- Tasks you can do yourself: these include replacing batteries in your smoke alarms and carbon monoxide detectors, checking the refrigerator for any leaks when you see water somewhere inside of it, inspecting your sidewalks and driveway, cleaning and power-wash your siding, checking all toilets for leaks, check your shower pumps, check the filters in your extractor hood in your kitchen, and go up on the roof and check it thoroughly to make sure it is clean and in good condition.
- Tasks you should leave to the professionals: these include electrical glitches, erratic power coming from an electrical outlet, or any burning or fire-like smells coming from any electrical outlet or appliance.
With tasks such as mowing the lawn, cleaning out your fireplace, and many others, you can decide for yourself whether or not to hire a professional (or even a young person in need of some extra income).
Much of this depends on your budget.
Lots of people hate keeping their gardens nice and well-kept, so they pay someone to do it for them. If you’re trying to save money, however, it’s better to try and do the job yourself.
With any task that involves your electrical or plumbing system, you should always call a professional.
Tinkering with either of these systems when you don’t know what you’re doing can be downright dangerous, and even though electricians and plumbers can be expensive, they won’t be nearly as expensive as trying to do the job yourself and only making it worse in the end.
Know your limits, and only perform the tasks that you are positive you are capable of handling.
Many homeowners choose to group these tasks by season so that they are performing specific tasks in certain seasons.
This way, you can spread out the tasks throughout the year, and you won’t be doing them all at once, which can feel overwhelming. If a once-a-year task doesn’t have to be done at a specific time of the year, you can assign that task to any season you wish. This means you’ll be performing fewer tasks each season, and it won’t feel like it’s too much work to do.
Being a homeowner means maintaining your home so that you can keep it longer and enjoy it much more, but you can make things a lot easier on yourself if you get organised and never try to do all of these tasks at once.
Many homeowners keep a notebook or a document on their computer that lists each task and the date when it was completed last. This is a great way to keep track of when you did what so that you’re not spinning your wheels and either forgetting to do something or doing it more times per year than you need to.
Of course, there are other tasks that you may need to do to keep your home in excellent condition, but the ones mentioned above are a great place to start because they are by far some of the most important ones.
When it comes to planning the DIY tasks, you are best to break these into different seasons to help complete these tasks.

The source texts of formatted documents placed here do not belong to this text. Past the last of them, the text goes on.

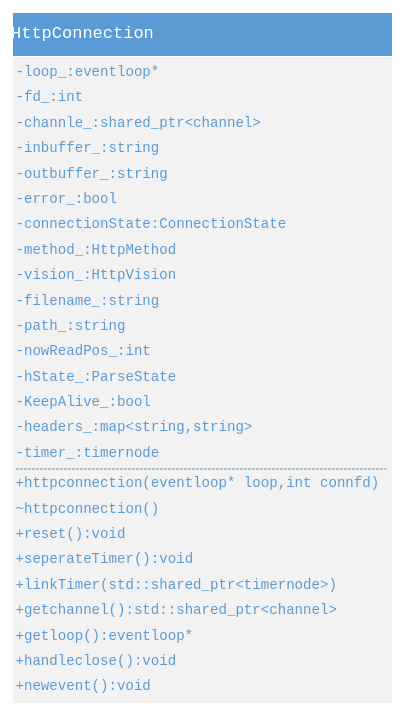
<!DOCTYPE html>
<html lang="en">
<head>
<meta charset="utf-8">
<title>HttpConnection class diagram</title>
<style>
:root {
  --page: #ffffff;
  --accent: #5b9bd5;
  --panel: #f2f2f2;
  --rule: #7c949c;
}
* { box-sizing: border-box; margin: 0; padding: 0; }
body {
  width: 405px;
  height: 716px;
  overflow: hidden;
  background: var(--page);
  font-family: "Liberation Mono", monospace;
}
.class-box {
  display: flex;
  flex-direction: column;
  gap: 1px;
  width: 405px;
  height: 716px;
  padding: 13px 13px 13px 13px;
}
.class-name {
  height: 43px;
  margin-right: 0;
  background: var(--accent);
  color: var(--page);
  font-size: 17px;
  font-weight: 400;
  line-height: 42px;
  text-indent: -2px;
  white-space: pre;
}
.members {
  height: 646px;
  padding: 3px 5px 0 2.5px;
  background: var(--panel);
  color: var(--accent);
  font-size: 14.1px;
  line-height: 25.4px;
}
.members ul { list-style: none; }
.members li { height: 25.4px; white-space: pre; }
.divider { display: block; height: 5px; margin-left: 0.5px; }
</style>
</head>
<body>
<main class="class-box">
  <h1 class="class-name">HttpConnection</h1>
  <section class="members">
    <ul class="attributes">
      <li>-loop_:eventloop*</li>
      <li>-fd_:int</li>
      <li>-channle_:shared_ptr&lt;channel&gt;</li>
      <li>-inbuffer_:string</li>
      <li>-outbuffer_:string</li>
      <li>-error_:bool</li>
      <li>-connectionState:ConnectionState</li>
      <li>-method_:HttpMethod</li>
      <li>-vision_:HttpVision</li>
      <li>-filename_:string</li>
      <li>-path_:string</li>
      <li>-nowReadPos_:int</li>
      <li>-hState_:ParseState</li>
      <li>-KeepAlive_:bool</li>
      <li>-headers_:map&lt;string,string&gt;</li>
      <li>-timer_:timernode</li>
    </ul>
    <svg class="divider" width="371" height="5" viewBox="0 0 371 5" aria-hidden="true">
      <line x1="0" y1="3" x2="371" y2="3" stroke="var(--rule)" stroke-width="1" stroke-dasharray="3 1"/>
    </svg>
    <ul class="operations">
      <li>+httpconnection(eventloop* loop,int connfd)</li>
      <li>~httpconnection()</li>
      <li>+reset():void</li>
      <li>+seperateTimer():void</li>
      <li>+linkTimer(std::shared_ptr&lt;timernode&gt;)</li>
      <li>+getchannel():std::shared_ptr&lt;channel&gt;</li>
      <li>+getloop():eventloop*</li>
      <li>+handleclose():void</li>
      <li>+newevent():void</li>
    </ul>
  </section>
</main>
</body>
</html>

Below I have listed some of the most straightforward DIY tasks that everyone needs to do and the season that is best to do them.
Planning Your DIY Tasks
As the weather starts to warm up, this is the best time to start doing those job outside.
- Cleaning your garden furniture
- Paint your fence
- Check the roofs on your home, garden shed and garage
- Clean patios, paths and driveways
- Cut and trim your garden trees, grass and shrubs
- Clean out your gutters
When getting your home ready for the winter
- Get your chimney and log burners serviced and cleaned
- Bleed your radiators and check your thermostats
- Get your boiler serviced
- Insulate any outside pipework
- Turn off your outside tap, so it doesn’t freeze
As the cold winter and rain start, you are best to start carrying out those tasks inside you home.
- Check for dripping taps and leaking showerheads
- Chalk your windows and doors
- Carry out any decorating
- Pack up any garden furniture
- Check smoke alarms
- Check your roofs
- Check your fences and gates
- Get ready for the summer